Exercise instructions: Beginning at the line that includes "440Q165 390 220" in the entries below, print each line exactly as it appears, through the last one.
+ + + + +
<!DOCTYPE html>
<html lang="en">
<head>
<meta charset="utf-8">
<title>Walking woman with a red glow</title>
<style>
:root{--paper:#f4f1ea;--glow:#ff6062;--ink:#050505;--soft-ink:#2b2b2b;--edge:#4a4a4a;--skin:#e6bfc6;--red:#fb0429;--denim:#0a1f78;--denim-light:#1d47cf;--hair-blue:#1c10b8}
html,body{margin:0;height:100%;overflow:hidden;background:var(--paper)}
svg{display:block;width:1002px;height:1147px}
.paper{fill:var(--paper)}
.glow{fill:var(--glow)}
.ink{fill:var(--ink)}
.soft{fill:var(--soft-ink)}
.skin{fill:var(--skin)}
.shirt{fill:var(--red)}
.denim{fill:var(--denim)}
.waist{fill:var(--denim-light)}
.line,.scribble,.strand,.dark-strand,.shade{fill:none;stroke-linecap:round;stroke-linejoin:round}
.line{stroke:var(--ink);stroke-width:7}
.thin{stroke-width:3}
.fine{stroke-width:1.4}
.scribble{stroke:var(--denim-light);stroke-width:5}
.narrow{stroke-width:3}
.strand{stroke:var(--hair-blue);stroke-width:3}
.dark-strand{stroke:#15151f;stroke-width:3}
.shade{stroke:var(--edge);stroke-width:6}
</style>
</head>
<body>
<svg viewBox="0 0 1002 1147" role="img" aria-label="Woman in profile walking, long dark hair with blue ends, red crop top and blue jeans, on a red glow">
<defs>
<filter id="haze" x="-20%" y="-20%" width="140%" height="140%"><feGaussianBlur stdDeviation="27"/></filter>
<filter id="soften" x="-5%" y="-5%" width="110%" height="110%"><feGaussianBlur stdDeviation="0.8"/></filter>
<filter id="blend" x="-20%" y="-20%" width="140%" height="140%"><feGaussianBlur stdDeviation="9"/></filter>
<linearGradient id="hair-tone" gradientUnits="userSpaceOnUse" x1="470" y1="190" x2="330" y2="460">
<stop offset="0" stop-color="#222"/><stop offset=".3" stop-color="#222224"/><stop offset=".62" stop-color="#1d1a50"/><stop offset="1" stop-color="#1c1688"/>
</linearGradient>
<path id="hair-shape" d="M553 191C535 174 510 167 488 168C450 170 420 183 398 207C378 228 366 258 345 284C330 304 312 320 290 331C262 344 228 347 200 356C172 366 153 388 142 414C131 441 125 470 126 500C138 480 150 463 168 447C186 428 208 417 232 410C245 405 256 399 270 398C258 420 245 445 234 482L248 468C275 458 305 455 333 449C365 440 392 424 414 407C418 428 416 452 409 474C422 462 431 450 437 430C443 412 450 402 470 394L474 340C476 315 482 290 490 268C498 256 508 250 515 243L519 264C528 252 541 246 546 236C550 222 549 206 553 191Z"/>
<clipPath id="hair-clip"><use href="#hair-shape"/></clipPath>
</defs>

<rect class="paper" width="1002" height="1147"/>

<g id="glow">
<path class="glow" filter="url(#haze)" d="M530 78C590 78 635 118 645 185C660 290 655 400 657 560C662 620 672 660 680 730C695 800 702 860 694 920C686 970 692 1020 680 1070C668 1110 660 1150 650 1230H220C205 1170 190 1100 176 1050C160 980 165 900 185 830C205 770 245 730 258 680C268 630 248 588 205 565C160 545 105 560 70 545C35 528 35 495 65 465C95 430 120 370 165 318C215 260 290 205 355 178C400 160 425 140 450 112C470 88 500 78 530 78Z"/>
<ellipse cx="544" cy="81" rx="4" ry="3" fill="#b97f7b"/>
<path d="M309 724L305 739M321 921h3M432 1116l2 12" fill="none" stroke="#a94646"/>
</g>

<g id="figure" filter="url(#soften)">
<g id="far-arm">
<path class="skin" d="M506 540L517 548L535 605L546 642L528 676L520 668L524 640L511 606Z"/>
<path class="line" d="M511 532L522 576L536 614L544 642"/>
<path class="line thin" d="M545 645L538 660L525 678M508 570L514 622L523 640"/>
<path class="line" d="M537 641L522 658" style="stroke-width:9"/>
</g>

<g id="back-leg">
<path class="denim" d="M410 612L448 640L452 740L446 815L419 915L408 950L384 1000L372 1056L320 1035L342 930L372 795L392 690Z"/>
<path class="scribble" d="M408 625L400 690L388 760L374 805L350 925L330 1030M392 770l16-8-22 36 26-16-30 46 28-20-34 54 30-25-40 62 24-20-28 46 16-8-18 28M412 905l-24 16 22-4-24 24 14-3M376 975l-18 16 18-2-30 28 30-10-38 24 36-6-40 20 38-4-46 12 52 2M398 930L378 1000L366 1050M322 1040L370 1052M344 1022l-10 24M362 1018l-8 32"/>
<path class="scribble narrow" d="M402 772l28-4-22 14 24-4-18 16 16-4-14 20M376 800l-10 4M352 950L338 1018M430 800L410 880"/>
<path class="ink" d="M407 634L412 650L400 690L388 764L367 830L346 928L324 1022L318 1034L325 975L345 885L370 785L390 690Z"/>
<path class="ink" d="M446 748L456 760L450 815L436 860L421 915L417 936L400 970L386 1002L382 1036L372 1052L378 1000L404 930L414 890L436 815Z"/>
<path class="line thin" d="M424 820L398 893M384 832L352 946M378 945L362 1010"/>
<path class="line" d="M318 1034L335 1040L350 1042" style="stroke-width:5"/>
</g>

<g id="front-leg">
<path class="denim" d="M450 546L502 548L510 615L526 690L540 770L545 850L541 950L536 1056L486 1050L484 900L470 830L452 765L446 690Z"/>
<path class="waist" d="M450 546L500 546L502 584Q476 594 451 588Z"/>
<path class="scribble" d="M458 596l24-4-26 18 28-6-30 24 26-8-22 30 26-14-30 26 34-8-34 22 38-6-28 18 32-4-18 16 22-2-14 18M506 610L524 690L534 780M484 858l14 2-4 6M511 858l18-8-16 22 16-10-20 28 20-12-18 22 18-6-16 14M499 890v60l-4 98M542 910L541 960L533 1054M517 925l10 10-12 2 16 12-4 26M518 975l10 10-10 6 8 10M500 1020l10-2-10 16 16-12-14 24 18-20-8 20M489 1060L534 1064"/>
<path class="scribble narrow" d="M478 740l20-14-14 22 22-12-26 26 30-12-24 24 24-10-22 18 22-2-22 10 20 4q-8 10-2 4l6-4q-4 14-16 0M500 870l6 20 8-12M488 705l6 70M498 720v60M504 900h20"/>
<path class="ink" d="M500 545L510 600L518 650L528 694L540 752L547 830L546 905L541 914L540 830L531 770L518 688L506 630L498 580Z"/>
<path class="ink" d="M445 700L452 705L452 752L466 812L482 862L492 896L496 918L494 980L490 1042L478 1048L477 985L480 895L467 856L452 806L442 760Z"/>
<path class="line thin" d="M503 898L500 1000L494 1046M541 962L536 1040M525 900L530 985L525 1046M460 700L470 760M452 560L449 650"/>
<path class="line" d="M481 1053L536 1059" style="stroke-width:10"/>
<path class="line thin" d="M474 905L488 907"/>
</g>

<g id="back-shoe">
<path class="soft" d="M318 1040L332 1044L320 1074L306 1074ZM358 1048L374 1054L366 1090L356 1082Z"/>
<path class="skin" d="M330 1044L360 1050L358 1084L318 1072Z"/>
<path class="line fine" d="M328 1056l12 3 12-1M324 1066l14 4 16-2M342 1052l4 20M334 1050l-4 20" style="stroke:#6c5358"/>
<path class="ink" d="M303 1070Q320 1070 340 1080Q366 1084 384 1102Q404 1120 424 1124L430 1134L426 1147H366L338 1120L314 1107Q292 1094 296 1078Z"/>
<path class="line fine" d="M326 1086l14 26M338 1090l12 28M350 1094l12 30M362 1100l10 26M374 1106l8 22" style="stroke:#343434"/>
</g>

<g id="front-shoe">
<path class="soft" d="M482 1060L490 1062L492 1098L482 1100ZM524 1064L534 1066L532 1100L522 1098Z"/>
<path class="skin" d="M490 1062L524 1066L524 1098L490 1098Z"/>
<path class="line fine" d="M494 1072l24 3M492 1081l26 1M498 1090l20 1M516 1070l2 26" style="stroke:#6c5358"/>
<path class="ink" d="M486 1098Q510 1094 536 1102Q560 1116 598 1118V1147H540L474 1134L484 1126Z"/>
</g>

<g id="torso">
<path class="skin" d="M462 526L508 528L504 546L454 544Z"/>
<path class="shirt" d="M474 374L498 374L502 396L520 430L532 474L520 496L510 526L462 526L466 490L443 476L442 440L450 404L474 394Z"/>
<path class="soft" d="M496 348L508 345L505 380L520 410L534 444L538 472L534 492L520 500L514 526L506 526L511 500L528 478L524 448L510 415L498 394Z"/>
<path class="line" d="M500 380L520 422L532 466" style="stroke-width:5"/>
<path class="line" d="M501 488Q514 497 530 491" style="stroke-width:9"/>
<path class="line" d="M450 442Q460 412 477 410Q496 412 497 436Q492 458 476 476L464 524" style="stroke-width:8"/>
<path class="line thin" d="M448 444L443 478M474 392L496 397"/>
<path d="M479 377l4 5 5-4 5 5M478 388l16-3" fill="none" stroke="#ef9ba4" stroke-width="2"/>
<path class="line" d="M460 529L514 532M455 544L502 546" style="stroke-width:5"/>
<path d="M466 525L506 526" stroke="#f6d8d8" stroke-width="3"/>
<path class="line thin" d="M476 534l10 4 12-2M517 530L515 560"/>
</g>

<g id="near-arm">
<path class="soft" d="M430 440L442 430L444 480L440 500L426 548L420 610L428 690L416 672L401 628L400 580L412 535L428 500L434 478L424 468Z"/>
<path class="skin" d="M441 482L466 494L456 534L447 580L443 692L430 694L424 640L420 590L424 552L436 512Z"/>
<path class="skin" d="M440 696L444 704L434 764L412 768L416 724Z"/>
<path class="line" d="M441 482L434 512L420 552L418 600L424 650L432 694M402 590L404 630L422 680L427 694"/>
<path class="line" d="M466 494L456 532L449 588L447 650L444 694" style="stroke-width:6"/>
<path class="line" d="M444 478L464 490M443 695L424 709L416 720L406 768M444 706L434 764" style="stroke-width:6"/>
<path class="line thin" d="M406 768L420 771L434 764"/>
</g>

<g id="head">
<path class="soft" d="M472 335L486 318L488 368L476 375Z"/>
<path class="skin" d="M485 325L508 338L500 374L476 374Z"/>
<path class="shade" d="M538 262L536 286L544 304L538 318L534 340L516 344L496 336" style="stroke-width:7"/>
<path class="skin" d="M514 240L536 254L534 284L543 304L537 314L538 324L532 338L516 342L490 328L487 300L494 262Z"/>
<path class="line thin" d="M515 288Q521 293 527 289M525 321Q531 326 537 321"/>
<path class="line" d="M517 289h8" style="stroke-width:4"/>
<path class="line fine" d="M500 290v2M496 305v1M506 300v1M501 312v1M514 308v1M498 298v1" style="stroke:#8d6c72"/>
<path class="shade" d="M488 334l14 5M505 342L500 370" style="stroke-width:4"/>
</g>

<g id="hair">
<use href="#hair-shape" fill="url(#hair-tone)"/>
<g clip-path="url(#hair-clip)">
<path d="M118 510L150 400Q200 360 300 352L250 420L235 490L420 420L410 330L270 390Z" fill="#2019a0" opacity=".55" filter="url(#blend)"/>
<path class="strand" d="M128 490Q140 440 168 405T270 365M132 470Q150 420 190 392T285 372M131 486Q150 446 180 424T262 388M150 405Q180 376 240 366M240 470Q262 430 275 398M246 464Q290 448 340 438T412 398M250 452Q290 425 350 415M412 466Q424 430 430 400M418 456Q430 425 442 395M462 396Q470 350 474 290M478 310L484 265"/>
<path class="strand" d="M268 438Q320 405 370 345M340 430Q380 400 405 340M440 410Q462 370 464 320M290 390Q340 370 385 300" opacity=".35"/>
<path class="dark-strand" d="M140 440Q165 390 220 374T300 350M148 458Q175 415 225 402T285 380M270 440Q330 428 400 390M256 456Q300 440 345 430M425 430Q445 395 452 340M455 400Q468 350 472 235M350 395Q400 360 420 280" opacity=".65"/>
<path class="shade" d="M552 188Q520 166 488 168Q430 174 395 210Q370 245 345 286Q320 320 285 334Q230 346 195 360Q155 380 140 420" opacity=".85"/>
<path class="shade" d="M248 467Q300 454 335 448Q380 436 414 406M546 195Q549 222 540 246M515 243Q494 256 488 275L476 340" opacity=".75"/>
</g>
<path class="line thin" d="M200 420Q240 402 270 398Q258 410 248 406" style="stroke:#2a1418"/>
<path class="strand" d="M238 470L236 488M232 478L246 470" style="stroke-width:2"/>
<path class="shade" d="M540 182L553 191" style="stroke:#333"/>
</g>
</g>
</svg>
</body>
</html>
+ + + + +
Task result:
<path class="dark-strand" d="M140 440Q165 390 220 374T300 350M148 458Q175 415 225 402T285 380M270 440Q330 428 400 390M256 456Q300 440 345 430M425 430Q445 395 452 340M455 400Q468 350 472 235M350 395Q400 360 420 280" opacity=".65"/>
<path class="shade" d="M552 188Q520 166 488 168Q430 174 395 210Q370 245 345 286Q320 320 285 334Q230 346 195 360Q155 380 140 420" opacity=".85"/>
<path class="shade" d="M248 467Q300 454 335 448Q380 436 414 406M546 195Q549 222 540 246M515 243Q494 256 488 275L476 340" opacity=".75"/>
</g>
<path class="line thin" d="M200 420Q240 402 270 398Q258 410 248 406" style="stroke:#2a1418"/>
<path class="strand" d="M238 470L236 488M232 478L246 470" style="stroke-width:2"/>
<path class="shade" d="M540 182L553 191" style="stroke:#333"/>
</g>
</g>
</svg>
</body>
</html>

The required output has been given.